Copy every line of the data that includes the string "soft".

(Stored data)
# # # #

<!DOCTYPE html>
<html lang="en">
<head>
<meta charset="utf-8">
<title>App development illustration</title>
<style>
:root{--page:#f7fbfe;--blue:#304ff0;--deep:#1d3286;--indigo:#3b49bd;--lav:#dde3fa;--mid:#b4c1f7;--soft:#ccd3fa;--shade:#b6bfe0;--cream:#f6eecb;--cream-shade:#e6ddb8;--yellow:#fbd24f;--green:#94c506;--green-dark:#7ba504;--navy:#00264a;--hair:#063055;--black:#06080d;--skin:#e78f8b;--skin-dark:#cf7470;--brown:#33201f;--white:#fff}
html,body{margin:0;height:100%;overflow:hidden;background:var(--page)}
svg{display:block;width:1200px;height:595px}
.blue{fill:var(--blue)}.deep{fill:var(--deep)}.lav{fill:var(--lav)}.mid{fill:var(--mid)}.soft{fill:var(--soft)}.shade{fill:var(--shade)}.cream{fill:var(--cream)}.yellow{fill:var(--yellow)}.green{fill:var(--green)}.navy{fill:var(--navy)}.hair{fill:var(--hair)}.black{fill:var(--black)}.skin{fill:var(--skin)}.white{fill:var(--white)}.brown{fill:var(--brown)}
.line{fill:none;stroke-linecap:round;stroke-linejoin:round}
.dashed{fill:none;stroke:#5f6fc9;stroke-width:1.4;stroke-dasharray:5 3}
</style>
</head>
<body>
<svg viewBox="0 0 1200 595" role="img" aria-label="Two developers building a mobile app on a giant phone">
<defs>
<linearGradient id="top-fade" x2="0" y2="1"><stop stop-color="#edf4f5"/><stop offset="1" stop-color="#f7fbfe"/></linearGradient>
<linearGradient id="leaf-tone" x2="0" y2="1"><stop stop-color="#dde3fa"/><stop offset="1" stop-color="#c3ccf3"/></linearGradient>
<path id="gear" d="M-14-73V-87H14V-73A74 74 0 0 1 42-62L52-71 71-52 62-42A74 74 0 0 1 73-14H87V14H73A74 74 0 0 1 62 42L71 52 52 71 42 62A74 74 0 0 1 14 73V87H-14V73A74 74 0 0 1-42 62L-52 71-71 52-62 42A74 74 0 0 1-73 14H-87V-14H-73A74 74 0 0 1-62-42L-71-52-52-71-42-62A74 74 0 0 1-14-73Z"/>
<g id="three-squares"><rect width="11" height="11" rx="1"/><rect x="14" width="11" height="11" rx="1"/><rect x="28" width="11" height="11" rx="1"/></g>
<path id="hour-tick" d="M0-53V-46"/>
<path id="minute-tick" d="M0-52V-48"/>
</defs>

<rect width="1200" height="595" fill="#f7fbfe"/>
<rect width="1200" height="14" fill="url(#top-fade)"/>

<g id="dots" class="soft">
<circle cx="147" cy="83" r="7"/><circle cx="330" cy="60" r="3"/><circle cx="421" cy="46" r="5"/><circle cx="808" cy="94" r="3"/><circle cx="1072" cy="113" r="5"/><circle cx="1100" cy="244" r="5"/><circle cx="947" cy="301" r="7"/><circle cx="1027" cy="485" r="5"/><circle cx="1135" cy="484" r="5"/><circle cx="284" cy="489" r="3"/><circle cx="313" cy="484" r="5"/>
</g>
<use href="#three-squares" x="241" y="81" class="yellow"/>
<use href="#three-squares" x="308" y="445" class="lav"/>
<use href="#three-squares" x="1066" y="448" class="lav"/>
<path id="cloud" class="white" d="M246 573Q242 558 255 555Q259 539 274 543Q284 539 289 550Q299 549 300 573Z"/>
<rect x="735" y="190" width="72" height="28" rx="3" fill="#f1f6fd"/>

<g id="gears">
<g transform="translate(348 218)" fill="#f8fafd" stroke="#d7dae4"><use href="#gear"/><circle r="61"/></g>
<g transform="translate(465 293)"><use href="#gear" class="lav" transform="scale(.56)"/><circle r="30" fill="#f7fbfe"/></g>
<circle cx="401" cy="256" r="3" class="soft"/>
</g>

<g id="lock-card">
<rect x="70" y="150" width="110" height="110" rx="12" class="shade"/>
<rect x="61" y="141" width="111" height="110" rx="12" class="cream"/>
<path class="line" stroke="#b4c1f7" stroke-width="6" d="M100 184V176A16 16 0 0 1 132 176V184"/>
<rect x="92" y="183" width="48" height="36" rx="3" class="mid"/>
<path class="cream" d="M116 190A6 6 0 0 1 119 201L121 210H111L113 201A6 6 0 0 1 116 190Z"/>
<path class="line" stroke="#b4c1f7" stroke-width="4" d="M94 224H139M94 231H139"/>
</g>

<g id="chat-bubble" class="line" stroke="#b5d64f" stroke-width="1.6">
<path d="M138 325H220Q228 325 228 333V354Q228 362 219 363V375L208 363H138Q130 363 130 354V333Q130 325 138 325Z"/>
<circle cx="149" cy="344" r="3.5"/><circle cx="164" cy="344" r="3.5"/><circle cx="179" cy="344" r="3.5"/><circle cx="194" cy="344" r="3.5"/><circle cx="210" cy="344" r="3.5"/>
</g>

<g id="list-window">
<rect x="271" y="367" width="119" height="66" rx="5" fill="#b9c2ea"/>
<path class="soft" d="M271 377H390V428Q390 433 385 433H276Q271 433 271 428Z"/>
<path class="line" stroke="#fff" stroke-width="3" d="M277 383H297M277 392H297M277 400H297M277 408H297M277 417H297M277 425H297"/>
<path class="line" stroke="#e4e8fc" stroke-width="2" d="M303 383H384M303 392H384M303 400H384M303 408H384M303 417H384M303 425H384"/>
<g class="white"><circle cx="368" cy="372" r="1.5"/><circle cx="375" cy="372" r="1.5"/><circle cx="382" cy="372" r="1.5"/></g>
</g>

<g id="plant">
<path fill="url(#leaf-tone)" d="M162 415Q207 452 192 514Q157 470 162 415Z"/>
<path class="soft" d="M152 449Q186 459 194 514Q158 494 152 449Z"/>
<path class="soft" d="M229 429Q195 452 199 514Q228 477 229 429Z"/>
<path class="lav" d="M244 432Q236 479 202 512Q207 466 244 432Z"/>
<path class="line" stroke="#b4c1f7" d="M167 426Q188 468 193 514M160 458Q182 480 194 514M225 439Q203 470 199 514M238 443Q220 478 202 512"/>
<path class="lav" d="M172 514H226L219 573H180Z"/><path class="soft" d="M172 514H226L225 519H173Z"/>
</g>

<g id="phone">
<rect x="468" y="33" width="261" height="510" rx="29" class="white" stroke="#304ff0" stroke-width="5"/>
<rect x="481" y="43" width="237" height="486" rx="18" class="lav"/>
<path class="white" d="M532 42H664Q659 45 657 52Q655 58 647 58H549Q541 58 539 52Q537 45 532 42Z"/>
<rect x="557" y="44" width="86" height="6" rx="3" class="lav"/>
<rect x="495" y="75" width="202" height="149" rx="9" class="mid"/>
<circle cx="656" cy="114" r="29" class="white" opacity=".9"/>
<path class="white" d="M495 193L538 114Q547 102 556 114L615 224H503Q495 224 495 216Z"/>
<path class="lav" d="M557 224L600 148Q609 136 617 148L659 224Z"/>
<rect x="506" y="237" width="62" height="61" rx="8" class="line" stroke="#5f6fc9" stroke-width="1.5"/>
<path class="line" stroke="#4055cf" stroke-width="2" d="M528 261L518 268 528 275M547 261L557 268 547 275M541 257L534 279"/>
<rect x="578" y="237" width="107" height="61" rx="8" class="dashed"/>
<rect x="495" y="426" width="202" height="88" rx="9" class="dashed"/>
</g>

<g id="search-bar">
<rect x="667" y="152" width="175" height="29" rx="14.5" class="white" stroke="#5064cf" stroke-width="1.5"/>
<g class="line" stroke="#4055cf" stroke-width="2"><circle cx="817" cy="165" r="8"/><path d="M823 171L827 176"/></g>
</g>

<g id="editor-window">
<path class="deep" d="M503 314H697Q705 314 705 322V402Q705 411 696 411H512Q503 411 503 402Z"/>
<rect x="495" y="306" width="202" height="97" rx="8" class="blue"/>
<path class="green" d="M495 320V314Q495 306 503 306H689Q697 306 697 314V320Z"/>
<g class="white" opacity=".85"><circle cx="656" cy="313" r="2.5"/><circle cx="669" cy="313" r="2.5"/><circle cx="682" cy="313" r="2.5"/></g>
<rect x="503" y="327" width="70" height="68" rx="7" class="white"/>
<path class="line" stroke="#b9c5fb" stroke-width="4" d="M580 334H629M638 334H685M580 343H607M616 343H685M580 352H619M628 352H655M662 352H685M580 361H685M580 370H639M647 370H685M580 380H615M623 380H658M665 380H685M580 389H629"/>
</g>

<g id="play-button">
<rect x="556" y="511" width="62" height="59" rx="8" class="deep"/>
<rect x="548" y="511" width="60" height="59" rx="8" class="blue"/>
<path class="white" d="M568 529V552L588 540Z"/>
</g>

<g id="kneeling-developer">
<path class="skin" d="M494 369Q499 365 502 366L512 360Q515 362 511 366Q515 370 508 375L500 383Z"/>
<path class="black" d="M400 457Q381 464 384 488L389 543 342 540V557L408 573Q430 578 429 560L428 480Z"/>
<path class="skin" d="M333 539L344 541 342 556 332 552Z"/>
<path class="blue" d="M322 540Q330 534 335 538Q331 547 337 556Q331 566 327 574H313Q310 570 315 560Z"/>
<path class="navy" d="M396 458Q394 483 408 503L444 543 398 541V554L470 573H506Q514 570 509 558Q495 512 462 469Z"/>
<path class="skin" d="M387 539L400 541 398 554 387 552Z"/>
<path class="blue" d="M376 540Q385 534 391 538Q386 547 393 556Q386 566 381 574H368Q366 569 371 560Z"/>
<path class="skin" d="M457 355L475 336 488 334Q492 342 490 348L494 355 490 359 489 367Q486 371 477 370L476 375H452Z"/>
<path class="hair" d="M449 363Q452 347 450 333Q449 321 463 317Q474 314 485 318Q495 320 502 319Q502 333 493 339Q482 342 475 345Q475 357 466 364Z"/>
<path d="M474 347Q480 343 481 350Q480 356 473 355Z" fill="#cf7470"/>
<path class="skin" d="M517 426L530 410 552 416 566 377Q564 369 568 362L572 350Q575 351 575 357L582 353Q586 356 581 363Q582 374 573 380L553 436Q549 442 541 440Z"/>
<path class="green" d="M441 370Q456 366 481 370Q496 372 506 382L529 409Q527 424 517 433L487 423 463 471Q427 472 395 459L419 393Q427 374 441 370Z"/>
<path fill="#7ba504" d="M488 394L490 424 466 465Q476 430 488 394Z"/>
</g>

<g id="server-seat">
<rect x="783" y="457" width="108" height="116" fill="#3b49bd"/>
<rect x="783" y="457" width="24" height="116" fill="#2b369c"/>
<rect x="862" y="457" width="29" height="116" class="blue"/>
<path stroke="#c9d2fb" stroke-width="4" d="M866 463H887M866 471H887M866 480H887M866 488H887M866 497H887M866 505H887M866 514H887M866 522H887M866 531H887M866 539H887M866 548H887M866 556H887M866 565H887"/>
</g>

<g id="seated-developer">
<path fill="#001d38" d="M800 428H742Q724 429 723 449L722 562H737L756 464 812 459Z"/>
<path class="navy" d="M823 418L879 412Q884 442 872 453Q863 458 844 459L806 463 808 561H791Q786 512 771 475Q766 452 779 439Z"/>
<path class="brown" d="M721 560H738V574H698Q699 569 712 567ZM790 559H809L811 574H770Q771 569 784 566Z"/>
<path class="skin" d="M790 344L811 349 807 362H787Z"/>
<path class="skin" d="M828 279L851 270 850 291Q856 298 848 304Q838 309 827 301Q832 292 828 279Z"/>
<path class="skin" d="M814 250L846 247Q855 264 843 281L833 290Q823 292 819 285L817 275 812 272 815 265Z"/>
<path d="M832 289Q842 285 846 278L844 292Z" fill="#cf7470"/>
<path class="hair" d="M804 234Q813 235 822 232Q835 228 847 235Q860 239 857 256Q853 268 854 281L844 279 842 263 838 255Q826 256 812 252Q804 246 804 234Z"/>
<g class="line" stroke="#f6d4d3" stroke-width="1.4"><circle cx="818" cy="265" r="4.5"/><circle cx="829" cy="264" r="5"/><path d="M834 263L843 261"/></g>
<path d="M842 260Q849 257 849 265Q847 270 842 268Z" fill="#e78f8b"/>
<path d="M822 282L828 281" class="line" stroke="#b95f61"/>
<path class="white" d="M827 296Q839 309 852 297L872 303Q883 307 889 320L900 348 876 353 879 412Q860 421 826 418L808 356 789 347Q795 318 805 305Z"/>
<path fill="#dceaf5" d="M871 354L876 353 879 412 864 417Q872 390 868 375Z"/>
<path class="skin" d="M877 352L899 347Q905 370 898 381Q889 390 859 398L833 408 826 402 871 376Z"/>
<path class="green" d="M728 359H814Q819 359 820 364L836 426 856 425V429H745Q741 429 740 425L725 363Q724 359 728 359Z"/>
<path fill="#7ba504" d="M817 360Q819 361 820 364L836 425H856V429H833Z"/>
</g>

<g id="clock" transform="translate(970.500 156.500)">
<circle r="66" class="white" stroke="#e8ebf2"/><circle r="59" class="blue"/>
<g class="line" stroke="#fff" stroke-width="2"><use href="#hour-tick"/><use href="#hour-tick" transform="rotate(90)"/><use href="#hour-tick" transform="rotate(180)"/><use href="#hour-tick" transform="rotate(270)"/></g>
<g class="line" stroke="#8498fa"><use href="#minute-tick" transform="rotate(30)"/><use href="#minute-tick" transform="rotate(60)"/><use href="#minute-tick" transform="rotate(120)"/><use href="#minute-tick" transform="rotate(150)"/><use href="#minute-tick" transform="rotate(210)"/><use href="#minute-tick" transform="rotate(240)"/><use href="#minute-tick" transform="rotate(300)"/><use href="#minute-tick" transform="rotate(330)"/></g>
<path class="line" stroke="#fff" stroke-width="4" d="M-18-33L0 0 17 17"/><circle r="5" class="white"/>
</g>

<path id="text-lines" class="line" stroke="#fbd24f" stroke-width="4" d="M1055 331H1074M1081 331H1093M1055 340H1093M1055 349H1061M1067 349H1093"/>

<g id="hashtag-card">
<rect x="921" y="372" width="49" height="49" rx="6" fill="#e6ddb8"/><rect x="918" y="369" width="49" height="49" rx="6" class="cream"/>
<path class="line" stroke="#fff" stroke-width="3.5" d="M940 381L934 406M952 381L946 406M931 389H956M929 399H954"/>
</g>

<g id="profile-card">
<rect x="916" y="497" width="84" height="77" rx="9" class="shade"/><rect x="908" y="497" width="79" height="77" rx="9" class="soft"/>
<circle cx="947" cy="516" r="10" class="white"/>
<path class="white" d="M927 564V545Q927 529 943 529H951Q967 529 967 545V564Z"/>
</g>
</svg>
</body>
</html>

# # # #

* [Response to the exercise]
:root{--page:#f7fbfe;--blue:#304ff0;--deep:#1d3286;--indigo:#3b49bd;--lav:#dde3fa;--mid:#b4c1f7;--soft:#ccd3fa;--shade:#b6bfe0;--cream:#f6eecb;--cream-shade:#e6ddb8;--yellow:#fbd24f;--green:#94c506;--green-dark:#7ba504;--navy:#00264a;--hair:#063055;--black:#06080d;--skin:#e78f8b;--skin-dark:#cf7470;--brown:#33201f;--white:#fff}
.blue{fill:var(--blue)}.deep{fill:var(--deep)}.lav{fill:var(--lav)}.mid{fill:var(--mid)}.soft{fill:var(--soft)}.shade{fill:var(--shade)}.cream{fill:var(--cream)}.yellow{fill:var(--yellow)}.green{fill:var(--green)}.navy{fill:var(--navy)}.hair{fill:var(--hair)}.black{fill:var(--black)}.skin{fill:var(--skin)}.white{fill:var(--white)}.brown{fill:var(--brown)}
<g id="dots" class="soft">
<circle cx="401" cy="256" r="3" class="soft"/>
<path class="soft" d="M271 377H390V428Q390 433 385 433H276Q271 433 271 428Z"/>
<path class="soft" d="M152 449Q186 459 194 514Q158 494 152 449Z"/>
<path class="soft" d="M229 429Q195 452 199 514Q228 477 229 429Z"/>
<path class="lav" d="M172 514H226L219 573H180Z"/><path class="soft" d="M172 514H226L225 519H173Z"/>
<rect x="916" y="497" width="84" height="77" rx="9" class="shade"/><rect x="908" y="497" width="79" height="77" rx="9" class="soft"/>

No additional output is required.